- [WHAT IS BEING ASKED] Report the tally of lines featuring the word "rect" in the entries below, without anything else.

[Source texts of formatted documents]
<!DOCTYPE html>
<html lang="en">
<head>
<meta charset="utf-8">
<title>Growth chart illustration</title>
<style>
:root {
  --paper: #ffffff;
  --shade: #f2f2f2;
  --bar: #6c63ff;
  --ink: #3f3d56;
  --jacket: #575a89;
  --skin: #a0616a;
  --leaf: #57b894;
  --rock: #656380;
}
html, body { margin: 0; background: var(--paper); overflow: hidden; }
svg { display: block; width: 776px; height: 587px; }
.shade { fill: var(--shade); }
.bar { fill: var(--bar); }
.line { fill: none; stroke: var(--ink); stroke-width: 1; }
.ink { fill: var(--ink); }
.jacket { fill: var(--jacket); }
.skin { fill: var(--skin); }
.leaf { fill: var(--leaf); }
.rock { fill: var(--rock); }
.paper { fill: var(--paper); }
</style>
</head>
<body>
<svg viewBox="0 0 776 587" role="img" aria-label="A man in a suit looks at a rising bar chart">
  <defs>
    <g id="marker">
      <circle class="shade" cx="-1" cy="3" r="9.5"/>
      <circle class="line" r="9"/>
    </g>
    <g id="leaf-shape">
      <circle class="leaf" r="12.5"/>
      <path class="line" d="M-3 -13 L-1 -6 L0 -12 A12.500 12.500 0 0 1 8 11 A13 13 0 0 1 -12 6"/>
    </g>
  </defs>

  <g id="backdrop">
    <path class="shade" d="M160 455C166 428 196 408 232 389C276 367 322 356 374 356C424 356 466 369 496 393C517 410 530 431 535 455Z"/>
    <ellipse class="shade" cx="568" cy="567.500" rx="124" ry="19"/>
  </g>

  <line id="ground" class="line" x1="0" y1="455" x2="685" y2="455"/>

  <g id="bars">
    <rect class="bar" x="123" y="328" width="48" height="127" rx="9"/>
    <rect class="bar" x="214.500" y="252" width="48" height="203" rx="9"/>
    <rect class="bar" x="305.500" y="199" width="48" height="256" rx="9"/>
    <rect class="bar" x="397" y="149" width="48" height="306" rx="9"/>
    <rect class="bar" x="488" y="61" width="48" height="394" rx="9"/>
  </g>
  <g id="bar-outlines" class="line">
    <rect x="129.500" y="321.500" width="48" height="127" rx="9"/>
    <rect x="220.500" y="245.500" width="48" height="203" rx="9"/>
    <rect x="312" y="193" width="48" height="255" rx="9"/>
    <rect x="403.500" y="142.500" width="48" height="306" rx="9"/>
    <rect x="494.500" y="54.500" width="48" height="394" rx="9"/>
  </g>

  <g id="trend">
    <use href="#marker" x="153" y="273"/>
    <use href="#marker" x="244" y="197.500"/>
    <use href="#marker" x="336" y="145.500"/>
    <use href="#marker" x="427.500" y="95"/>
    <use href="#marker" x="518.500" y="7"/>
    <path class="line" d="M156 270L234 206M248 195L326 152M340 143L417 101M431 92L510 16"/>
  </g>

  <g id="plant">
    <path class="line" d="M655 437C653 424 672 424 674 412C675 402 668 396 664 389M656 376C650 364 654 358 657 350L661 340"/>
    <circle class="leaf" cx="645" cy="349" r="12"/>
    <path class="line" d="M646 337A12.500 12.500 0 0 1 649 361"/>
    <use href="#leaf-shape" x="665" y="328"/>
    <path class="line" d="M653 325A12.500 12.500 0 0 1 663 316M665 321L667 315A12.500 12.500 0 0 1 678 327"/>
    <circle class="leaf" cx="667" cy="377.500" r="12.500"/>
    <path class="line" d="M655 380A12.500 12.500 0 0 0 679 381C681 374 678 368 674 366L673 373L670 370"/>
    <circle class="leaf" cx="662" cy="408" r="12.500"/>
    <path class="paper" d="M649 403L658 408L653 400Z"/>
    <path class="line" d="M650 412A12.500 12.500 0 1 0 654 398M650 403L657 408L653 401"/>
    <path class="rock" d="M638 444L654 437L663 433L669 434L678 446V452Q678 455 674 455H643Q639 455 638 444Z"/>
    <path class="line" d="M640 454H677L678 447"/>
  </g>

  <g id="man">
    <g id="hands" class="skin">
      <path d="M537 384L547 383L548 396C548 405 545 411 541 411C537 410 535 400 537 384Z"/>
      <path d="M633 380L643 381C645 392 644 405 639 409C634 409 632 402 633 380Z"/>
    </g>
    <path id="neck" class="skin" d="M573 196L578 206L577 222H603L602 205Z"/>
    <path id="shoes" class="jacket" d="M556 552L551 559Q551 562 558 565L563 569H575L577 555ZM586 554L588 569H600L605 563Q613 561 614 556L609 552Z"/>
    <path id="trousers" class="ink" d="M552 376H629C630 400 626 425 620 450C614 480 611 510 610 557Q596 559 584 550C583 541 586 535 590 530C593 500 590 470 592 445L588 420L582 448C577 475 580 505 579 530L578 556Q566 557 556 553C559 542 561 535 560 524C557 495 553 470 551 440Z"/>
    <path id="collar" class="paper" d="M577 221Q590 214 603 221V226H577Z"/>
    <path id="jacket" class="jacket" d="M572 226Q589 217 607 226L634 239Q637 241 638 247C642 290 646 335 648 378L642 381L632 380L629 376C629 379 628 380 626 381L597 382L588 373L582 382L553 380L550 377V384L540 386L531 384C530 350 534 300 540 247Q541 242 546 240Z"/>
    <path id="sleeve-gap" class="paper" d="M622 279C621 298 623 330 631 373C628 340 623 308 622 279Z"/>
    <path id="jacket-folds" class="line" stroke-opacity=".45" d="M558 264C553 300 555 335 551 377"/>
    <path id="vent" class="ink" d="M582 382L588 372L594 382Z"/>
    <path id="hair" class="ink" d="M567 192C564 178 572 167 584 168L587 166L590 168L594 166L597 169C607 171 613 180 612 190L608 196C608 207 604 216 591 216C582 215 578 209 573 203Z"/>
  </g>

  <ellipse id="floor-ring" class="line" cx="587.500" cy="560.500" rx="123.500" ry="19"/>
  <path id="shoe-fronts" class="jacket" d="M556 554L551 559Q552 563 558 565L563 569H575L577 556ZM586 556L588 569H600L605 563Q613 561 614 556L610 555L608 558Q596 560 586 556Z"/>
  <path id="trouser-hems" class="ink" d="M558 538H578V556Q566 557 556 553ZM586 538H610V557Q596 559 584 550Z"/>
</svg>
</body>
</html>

- [RESPONSE AREA] 10